The results of the poll are interesting. But is anyone surprised that Barack Obama’s victory in the Democratic nomination contest has not changed the way blacks and whites view race relations in the United States? Or that black voters have much more positive opinions of a black presidential candidate than white voters? Anyone who was surprised by these findings hasn’t been following the news for the past 40 years.
There’s something important missing from the New York Times article and more generally from commentary on the role of race in the 2008 presidential election: a sense of historical perspective. Racial attitudes are based on people’s upbringing and life experiences. They don’t change overnight. And opinions about presidential candidates are based on longstanding and deeply held party loyalties and ideological orientations.

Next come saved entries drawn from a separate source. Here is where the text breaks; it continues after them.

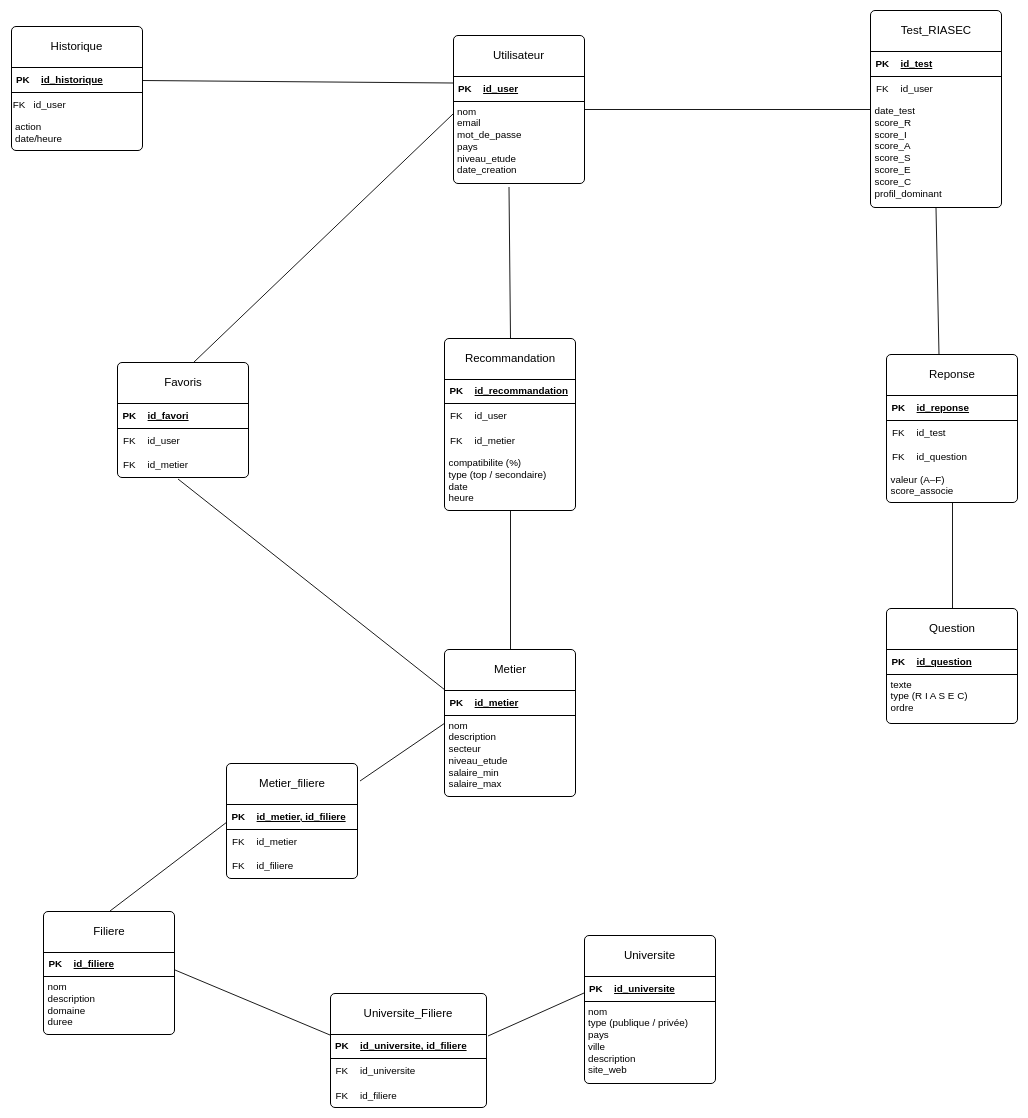
<!DOCTYPE html>
<html lang="fr">
<head>
<meta charset="utf-8">
<title>Schéma entité-association</title>
<style>
:root { --ink: #000; --paper: #fff; }
* { box-sizing: border-box; margin: 0; padding: 0; }
html, body { width: 1028px; height: 1118px; overflow: hidden; background: var(--paper); }
.diagram {
  position: relative; width: 1028px; height: 1118px;
  color: var(--ink); font: 9.84px/11.8px "Liberation Sans", Arial, sans-serif;
}
.relations { position: absolute; left: 0; top: 0; stroke: var(--ink); stroke-width: 0.9; }
.entity {
  position: absolute; left: var(--x); top: var(--y); width: 132px; height: var(--h);
  display: flex; flex-direction: column;
  border: 1.7px solid var(--ink); border-radius: 5px; background: var(--paper);
  white-space: nowrap;
}
.entity.wide { width: 157px; }
h2 {
  flex: none; height: 41px; display: flex; align-items: center; justify-content: center;
  border-bottom: 1.7px solid var(--ink); font-size: 11.5px; font-weight: 400;
}
.key { flex: none; height: 24.5px; display: flex; align-items: center; gap: 7px; }
.key b, .key i { width: 22.6px; text-align: center; font-style: normal; }
.primary { border-bottom: 1px solid var(--ink); font-weight: 700; }
.primary span { text-decoration: underline; }
.tight { gap: 8px; padding-left: 1px; }
.tight i { width: 13px; }
ul { list-style: none; padding: 4px 0 0 3.5px; }
</style>
</head>
<body>
<main class="diagram">
  <svg class="relations" width="1028" height="1118" viewBox="0 0 1028 1118" aria-hidden="true">
    <line x1="142" y1="80.5" x2="453" y2="83"/>
    <line x1="584" y1="109.5" x2="871" y2="109.5"/>
    <line x1="453" y1="114" x2="193" y2="363"/>
    <line x1="509" y1="187" x2="510.5" y2="338"/>
    <line x1="936" y1="208" x2="939" y2="355"/>
    <line x1="952.5" y1="502" x2="952.5" y2="609"/>
    <line x1="510.5" y1="510" x2="510.5" y2="650"/>
    <line x1="178" y1="479" x2="445" y2="690"/>
    <line x1="445" y1="723" x2="360" y2="781"/>
    <line x1="227" y1="822" x2="110" y2="911"/>
    <line x1="175" y1="970" x2="330" y2="1035"/>
    <line x1="488" y1="1036" x2="584" y2="993"/>
  </svg>

  <section class="entity" style="--x:10.5px;--y:26px;--h:125px">
    <h2>Historique</h2>
    <div class="key primary"><b>PK</b><span>id_historique</span></div>
    <div class="key tight"><i>FK</i><span>id_user</span></div>
    <ul><li>action</li><li>date/heure</li></ul>
  </section>

  <section class="entity" style="--x:452.5px;--y:35px;--h:149px">
    <h2>Utilisateur</h2>
    <div class="key primary"><b>PK</b><span>id_user</span></div>
    <ul><li>nom</li><li>email</li><li>mot_de_passe</li><li>pays</li><li>niveau_etude</li><li>date_creation</li></ul>
  </section>

  <section class="entity" style="--x:870px;--y:10px;--h:198px">
    <h2>Test_RIASEC</h2>
    <div class="key primary"><b>PK</b><span>id_test</span></div>
    <div class="key"><i>FK</i><span>id_user</span></div>
    <ul><li>date_test</li><li>score_R</li><li>score_I</li><li>score_A</li><li>score_S</li><li>score_E</li><li>score_C</li><li>profil_dominant</li></ul>
  </section>

  <section class="entity" style="--x:117px;--y:362px;--h:116px">
    <h2>Favoris</h2>
    <div class="key primary"><b>PK</b><span>id_favori</span></div>
    <div class="key"><i>FK</i><span>id_user</span></div>
    <div class="key"><i>FK</i><span>id_metier</span></div>
  </section>

  <section class="entity" style="--x:444px;--y:337.5px;--h:173.5px">
    <h2>Recommandation</h2>
    <div class="key primary"><b>PK</b><span>id_recommandation</span></div>
    <div class="key"><i>FK</i><span>id_user</span></div>
    <div class="key"><i>FK</i><span>id_metier</span></div>
    <ul><li>compatibilite (%)</li><li>type (top / secondaire)</li><li>date</li><li>heure</li></ul>
  </section>

  <section class="entity" style="--x:886px;--y:354px;--h:149px">
    <h2>Reponse</h2>
    <div class="key primary"><b>PK</b><span>id_reponse</span></div>
    <div class="key"><i>FK</i><span>id_test</span></div>
    <div class="key"><i>FK</i><span>id_question</span></div>
    <ul><li>valeur (A–F)</li><li>score_associe</li></ul>
  </section>

  <section class="entity" style="--x:886px;--y:608px;--h:116px">
    <h2>Question</h2>
    <div class="key primary"><b>PK</b><span>id_question</span></div>
    <ul><li>texte</li><li>type (R I A S E C)</li><li>ordre</li></ul>
  </section>

  <section class="entity" style="--x:444px;--y:649px;--h:148px">
    <h2>Metier</h2>
    <div class="key primary"><b>PK</b><span>id_metier</span></div>
    <ul><li>nom</li><li>description</li><li>secteur</li><li>niveau_etude</li><li>salaire_min</li><li>salaire_max</li></ul>
  </section>

  <section class="entity" style="--x:226px;--y:763px;--h:116px">
    <h2>Metier_filiere</h2>
    <div class="key primary"><b>PK</b><span>id_metier, id_filiere</span></div>
    <div class="key"><i>FK</i><span>id_metier</span></div>
    <div class="key"><i>FK</i><span>id_filiere</span></div>
  </section>

  <section class="entity" style="--x:43px;--y:910.5px;--h:124px">
    <h2>Filiere</h2>
    <div class="key primary"><b>PK</b><span>id_filiere</span></div>
    <ul><li>nom</li><li>description</li><li>domaine</li><li>duree</li></ul>
  </section>

  <section class="entity wide" style="--x:329.5px;--y:992.5px;--h:115.5px">
    <h2>Universite_Filiere</h2>
    <div class="key primary"><b>PK</b><span>id_universite, id_filiere</span></div>
    <div class="key"><i>FK</i><span>id_universite</span></div>
    <div class="key"><i>FK</i><span>id_filiere</span></div>
  </section>

  <section class="entity" style="--x:583.5px;--y:935px;--h:149px">
    <h2>Universite</h2>
    <div class="key primary"><b>PK</b><span>id_universite</span></div>
    <ul><li>nom</li><li>type (publique / privée)</li><li>pays</li><li>ville</li><li>description</li><li>site_web</li></ul>
  </section>
</main>
</body>
</html>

The assumption underlying much of the commentary about Barack Obama’s candidacy in recent months has been that he has a problem with white voters. While questions about Obama’s ability to appeal to white voters have been around since he entered the race, they were accentuated by his weak performance among white voters in some of the presidential primaries. In key swing states such as Ohio and Pennsylvania, exit polls showed Obama trailing Hillary Clinton by a wide margin among white voters. Given his problems with white voters in these Democratic primaries, some pundits have assumed that Obama must also have a problem with white voters in the general election.

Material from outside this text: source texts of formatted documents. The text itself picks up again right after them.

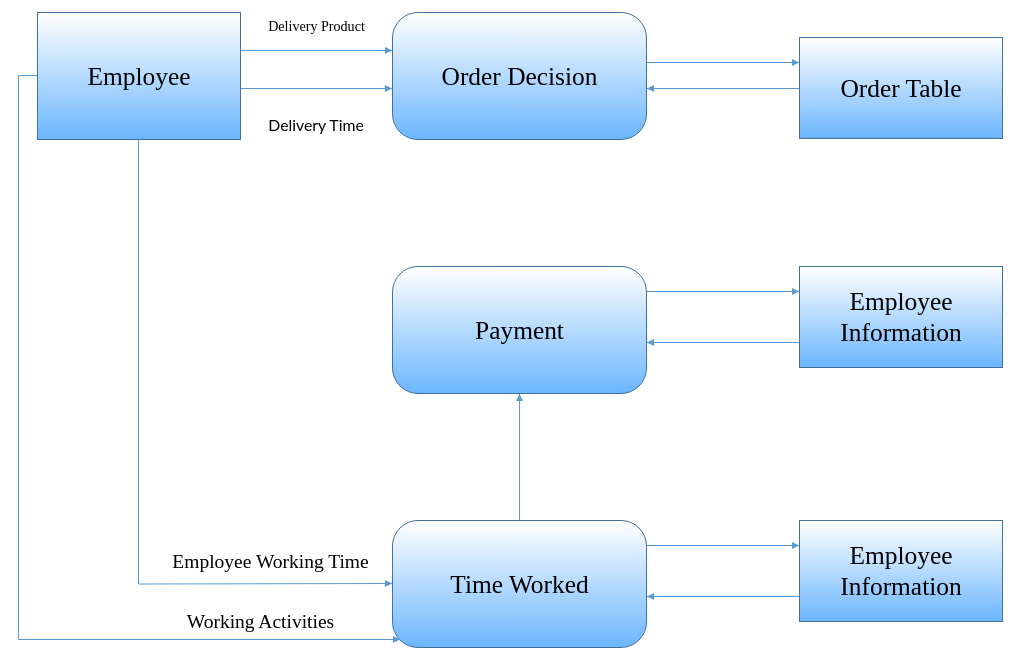
<!DOCTYPE html>
<html lang="en">
<head>
<meta charset="utf-8">
<title>Employee data flow diagram</title>
<style>
:root {
  --paper: #ffffff;
  --ink: #000000;
  --line: #5b9bd5;
  --border: #41719c;
  --fill-top: #ffffff;
  --fill-bottom: #6cb6ff;
}
* { box-sizing: border-box; margin: 0; }
body { background: var(--paper); overflow: hidden; }
.diagram {
  position: relative;
  width: 1016px;
  height: 660px;
  overflow: hidden;
  background: var(--paper);
  color: var(--ink);
  font-family: "Liberation Serif", serif;
}
.flows { position: absolute; inset: 0; }
.flows path { fill: none; stroke: var(--line); stroke-width: 1; }
.flows .arrowhead { fill: var(--line); stroke: none; }
.node {
  position: absolute;
  display: flex;
  align-items: center;
  justify-content: center;
  border: 1px solid var(--border);
  background: linear-gradient(var(--fill-top), var(--fill-bottom));
  font-size: 25.4px;
  line-height: 31px;
  text-align: center;
}
.entity { left: 37px; top: 12px; width: 204px; height: 128px; }
.process { left: 392px; width: 255px; height: 128px; border-radius: 26px; }
.store { left: 799px; width: 204px; height: 102px; }
.order-decision { top: 12px; }
.payment { top: 266px; }
.time-worked { top: 520px; }
.order-table { top: 37px; }
.payment-info { top: 266px; }
.time-info { top: 520px; }
.label {
  position: absolute;
  transform: translate(-50%, -50%);
  white-space: nowrap;
  line-height: 24px;
  font-size: 19.5px;
}
.delivery-product { left: 316.5px; top: 26px; font-size: 14.1px; }
.delivery-time { left: 316px; top: 125px; font: 15.8px/24px Lato, sans-serif; }
.working-time { left: 270.5px; top: 562px; }
.working-activities { left: 260.5px; top: 622px; }
</style>
</head>
<body>
<main class="diagram">
  <div class="node entity">Employee</div>
  <div class="node process order-decision">Order Decision</div>
  <div class="node process payment">Payment</div>
  <div class="node process time-worked">Time Worked</div>
  <div class="node store order-table">Order Table</div>
  <div class="node store payment-info">Employee<br>Information</div>
  <div class="node store time-info">Employee<br>Information</div>

  <svg class="flows" width="1016" height="660" viewBox="0 0 1016 660" aria-hidden="true">
    <defs>
      <marker id="arrow" markerUnits="userSpaceOnUse" markerWidth="8" markerHeight="8" refX="7" refY="4" orient="auto">
        <path class="arrowhead" d="M0 0.5L7 4L0 7.5Z"/>
      </marker>
    </defs>
    <g marker-end="url(#arrow)">
      <path marker-end="url(#arrow)" d="M241 50.5H392"/>
      <path marker-end="url(#arrow)" d="M241 88.5H392"/>
      <path marker-end="url(#arrow)" d="M647 62.5H799"/>
      <path marker-end="url(#arrow)" d="M799 88.5H647"/>
      <path marker-end="url(#arrow)" d="M647 291.5H799"/>
      <path marker-end="url(#arrow)" d="M799 342.5H647"/>
      <path marker-end="url(#arrow)" d="M647 545.5H799"/>
      <path marker-end="url(#arrow)" d="M799 596.5H647"/>
      <path marker-end="url(#arrow)" d="M519.5 520V394"/>
      <path marker-end="url(#arrow)" d="M138.5 140V584L392 583.5"/>
      <path marker-end="url(#arrow)" d="M37 75.5H18.5V639.5H400"/>
    </g>
  </svg>

  <span class="label delivery-product">Delivery Product</span>
  <span class="label delivery-time">Delivery Time</span>
  <span class="label working-time">Employee Working Time</span>
  <span class="label working-activities">Working Activities</span>
</main>
</body>
</html>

So does Barack Obama have a problem with white voters? The answer is a resounding “yes.” And so has every other Democratic presidential candidate in the past forty years. The last Democratic candidate for president to win a majority of the white vote was Lyndon Johnson in 1964. Al Gore lost the white vote by 12 points in 2000. John Kerry lost the white vote by 17 points in 2004.

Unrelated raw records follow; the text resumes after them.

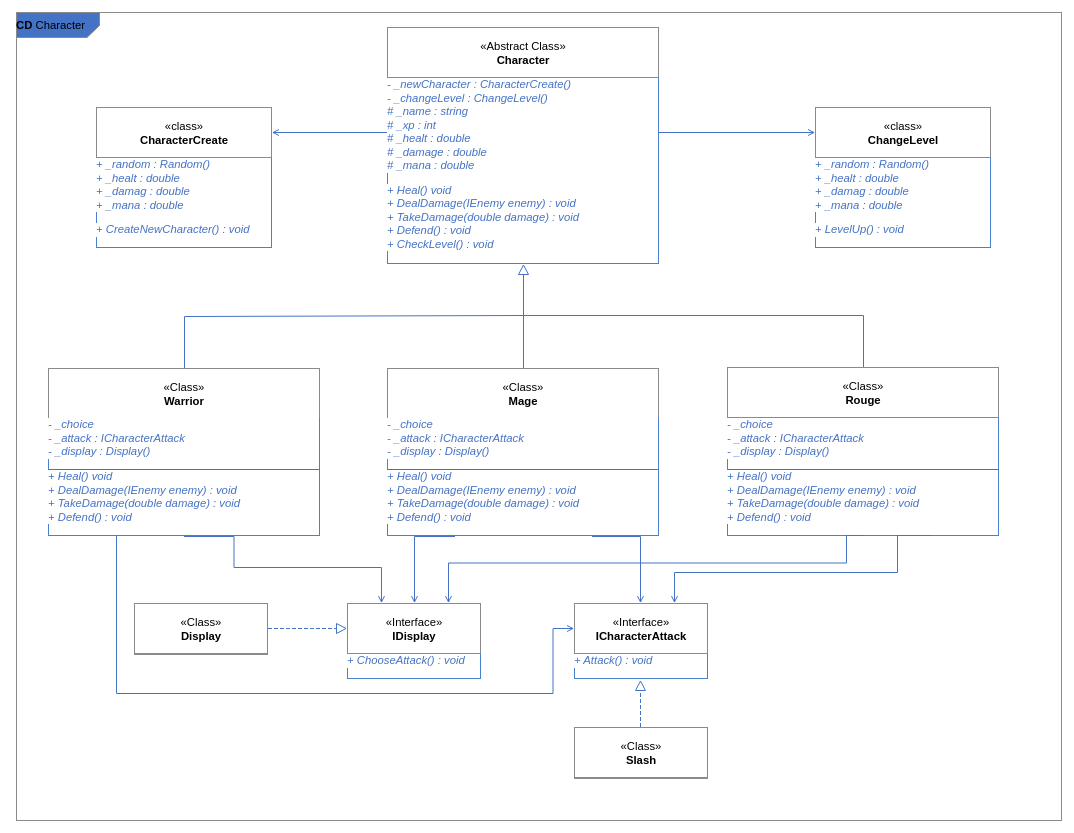
<!DOCTYPE html>
<html lang="en">
<head>
<meta charset="utf-8">
<title>CD Character – class diagram</title>
<style>
:root {
  --paper: #ffffff;
  --ink: #000000;
  --blue: #4472c4;
  --edge: #4a80d0;
  --grey: #8a8a8a;
}
* { box-sizing: border-box; margin: 0; padding: 0; }
html, body { width: 1074px; height: 833px; overflow: hidden; background: var(--paper); }
body { font: 11.3px/14px "Liberation Sans", Arial, sans-serif; color: var(--ink); }
.diagram { position: relative; width: 1074px; height: 833px; }
.frame { position: absolute; left: 16px; top: 12px; width: 1046px; height: 809px; border: 1px solid var(--grey); }
.frame-title { position: absolute; left: 16px; top: 12px; width: 84px; height: 26px; line-height: 26px; white-space: nowrap; font-weight: 400; font-size: 11.3px; }
.connectors { position: absolute; left: 0; top: 0; }

.node { position: absolute; display: flex; flex-direction: column; }
.node header { height: 51px; flex: none; border: 1px solid var(--grey); display: flex; flex-direction: column; align-items: center; justify-content: center; }
.node h2 { font-size: 11.3px; line-height: 14px; font-weight: 700; }
.wide { width: 272px; }
.medium { width: 176px; }
.small { width: 134px; }
.open header { height: 50px; border-bottom: 0; }
.solo header { height: 52px; border-bottom-width: 2px; }

.compartment { border: 1px solid var(--edge); border-top: 0; display: flex; flex-direction: column; gap: 11.2px; padding-bottom: 11px; }
.fields { height: 52px; border-bottom-color: var(--blue); }
.operations { height: 66px; }
.members { list-style: none; margin-left: -1px; font-style: italic; line-height: 13.5px; color: var(--blue); }
.members li { width: fit-content; white-space: nowrap; background: var(--paper); }

.character { left: 387px; top: 27px; }
.character .compartment { height: 186px; }
.character-create { left: 96px; top: 107px; }
.change-level { left: 815px; top: 107px; }
.medium .compartment { height: 90px; }
.warrior { left: 48px; top: 368px; }
.mage { left: 387px; top: 368px; }
.rouge { left: 727px; top: 367px; }
.display { left: 134px; top: 603px; }
.i-display { left: 347px; top: 603px; }
.i-character-attack { left: 574px; top: 603px; }
.small .compartment { height: 25px; }
.slash { left: 574px; top: 727px; }
</style>
</head>
<body>
<main class="diagram">
  <div class="frame"></div>

  <section class="node wide character">
    <header><p>«Abstract Class»</p><h2>Character</h2></header>
    <div class="compartment">
      <ul class="members">
        <li>- _newCharacter : CharacterCreate()</li>
        <li>- _changeLevel : ChangeLevel()</li>
        <li># _name : string</li>
        <li># _xp : int</li>
        <li># _healt : double</li>
        <li># _damage : double</li>
        <li># _mana : double</li>
      </ul>
      <ul class="members">
        <li>+ Heal() void</li>
        <li>+ DealDamage(IEnemy enemy) : void</li>
        <li>+ TakeDamage(double damage) : void</li>
        <li>+ Defend() : void</li>
        <li>+ CheckLevel() : void</li>
      </ul>
    </div>
  </section>

  <section class="node medium character-create">
    <header><p>«class»</p><h2>CharacterCreate</h2></header>
    <div class="compartment">
      <ul class="members">
        <li>+ _random : Random()</li>
        <li>+ _healt : double</li>
        <li>+ _damag : double</li>
        <li>+ _mana : double</li>
      </ul>
      <ul class="members">
        <li>+ CreateNewCharacter() : void</li>
      </ul>
    </div>
  </section>

  <section class="node medium change-level">
    <header><p>«class»</p><h2>ChangeLevel</h2></header>
    <div class="compartment">
      <ul class="members">
        <li>+ _random : Random()</li>
        <li>+ _healt : double</li>
        <li>+ _damag : double</li>
        <li>+ _mana : double</li>
      </ul>
      <ul class="members">
        <li>+ LevelUp() : void</li>
      </ul>
    </div>
  </section>

  <section class="node wide open warrior">
    <header><p>«Class»</p><h2>Warrior</h2></header>
    <div class="compartment fields">
      <ul class="members">
        <li>- _choice</li>
        <li>- _attack : ICharacterAttack</li>
        <li>- _display : Display()</li>
      </ul>
    </div>
    <div class="compartment operations">
      <ul class="members">
        <li>+ Heal() void</li>
        <li>+ DealDamage(IEnemy enemy) : void</li>
        <li>+ TakeDamage(double damage) : void</li>
        <li>+ Defend() : void</li>
      </ul>
    </div>
  </section>

  <section class="node wide open mage">
    <header><p>«Class»</p><h2>Mage</h2></header>
    <div class="compartment fields">
      <ul class="members">
        <li>- _choice</li>
        <li>- _attack : ICharacterAttack</li>
        <li>- _display : Display()</li>
      </ul>
    </div>
    <div class="compartment operations">
      <ul class="members">
        <li>+ Heal() void</li>
        <li>+ DealDamage(IEnemy enemy) : void</li>
        <li>+ TakeDamage(double damage) : void</li>
        <li>+ Defend() : void</li>
      </ul>
    </div>
  </section>

  <section class="node wide rouge">
    <header><p>«Class»</p><h2>Rouge</h2></header>
    <div class="compartment fields">
      <ul class="members">
        <li>- _choice</li>
        <li>- _attack : ICharacterAttack</li>
        <li>- _display : Display()</li>
      </ul>
    </div>
    <div class="compartment operations">
      <ul class="members">
        <li>+ Heal() void</li>
        <li>+ DealDamage(IEnemy enemy) : void</li>
        <li>+ TakeDamage(double damage) : void</li>
        <li>+ Defend() : void</li>
      </ul>
    </div>
  </section>

  <section class="node small solo display">
    <header><p>«Class»</p><h2>Display</h2></header>
  </section>

  <section class="node small i-display">
    <header><p>«Interface»</p><h2>IDisplay</h2></header>
    <div class="compartment">
      <ul class="members"><li>+ ChooseAttack() : void</li></ul>
    </div>
  </section>

  <section class="node small i-character-attack">
    <header><p>«Interface»</p><h2>ICharacterAttack</h2></header>
    <div class="compartment">
      <ul class="members"><li>+ Attack() : void</li></ul>
    </div>
  </section>

  <section class="node small solo slash">
    <header><p>«Class»</p><h2>Slash</h2></header>
  </section>

  <svg class="connectors" width="1074" height="833" viewBox="0 0 1074 833" fill="none" stroke="var(--blue)" aria-hidden="true">
    <defs>
      <marker id="arrow" markerUnits="userSpaceOnUse" markerWidth="10" markerHeight="10" refX="8" refY="5" orient="auto">
        <path d="M2 2 L8 5 L2 8" fill="none" stroke="var(--blue)"/>
      </marker>
    </defs>
    <polygon class="title-tab" points="16.5,12.5 99.5,12.5 99.5,25.5 87,37.5 16.5,37.5" fill="var(--blue)" stroke="var(--grey)"/>
    <g class="associations" marker-end="url(#arrow)">
      <path d="M387 132.5 H273" marker-end="url(#arrow)"/>
      <path d="M659 132.5 H814" marker-end="url(#arrow)"/>
      <path d="M184 536.5 H234 V567.5 H381.5 V602" marker-end="url(#arrow)"/>
      <path d="M116.5 536 V693.5 H553 V628.5 H573" marker-end="url(#arrow)"/>
      <path d="M455 536.5 H414.5 V602" marker-end="url(#arrow)"/>
      <path d="M592 536.5 H640.5 V602" marker-end="url(#arrow)"/>
      <path d="M863 535.5 H846.5 V563 H448.5 V602" marker-end="url(#arrow)"/>
      <path d="M932 535.5 H897.5 V572.5 H674.5 V602" marker-end="url(#arrow)"/>
    </g>
    <g class="inheritance">
      <path d="M523.5 275 V368 M184.5 368 V316.5 L523.5 315.5 H863.5 V367"/>
      <polygon points="523.5,265 518.5,274.5 528.5,274.5" fill="var(--paper)"/>
    </g>
    <g class="realizations">
      <path d="M268 628.5 H336 M640.5 727 V691" stroke-dasharray="4 2"/>
      <polygon points="346,628.5 336.5,623.5 336.5,633.5" fill="var(--paper)"/>
      <polygon points="640.5,681 635.5,690.5 645.5,690.5" fill="var(--paper)"/>
    </g>
  </svg>
  <h1 class="frame-title"><b>CD</b> Character</h1>
</main>
</body>
</html>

Based on five national polls that have been conducted this month–Gallup, Newsweek, Quinnipiac, CBS/New York Times, and ABC/Washington Post–Barack Obama is currently trailing John McCain by an average of nine points among white voters. So Obama is doing much better than John Kerry and a little better than Al Gore. In fact, the only Democratic presidential candidates in the past four decades who have done better among white voters were Jimmy Carter in 1976 and Bill Clinton in 1992 and 1996. Not coincidentally, they were also the only successful Democratic presidential candidates in the past four decades. Based on his current showing in the polls, Barack Obama may well be the next one. With whites expected to comprise less than 80 percent of the 2008 electorate, and with a 20-1 margin among black voters and a 2-1 margin among Hispanic voters, Obama’s current nine point deficit among white voters would translate into a decisive victory in November.
Dr. Alan Abramowitz is the Alben W. Barkley Professor of Political Science at Emory University, and the author of Voice of the People: Elections and Voting Behavior in the United States (2004, McGraw-Hill). He can be contacted via email at firstname.lastname@example.org.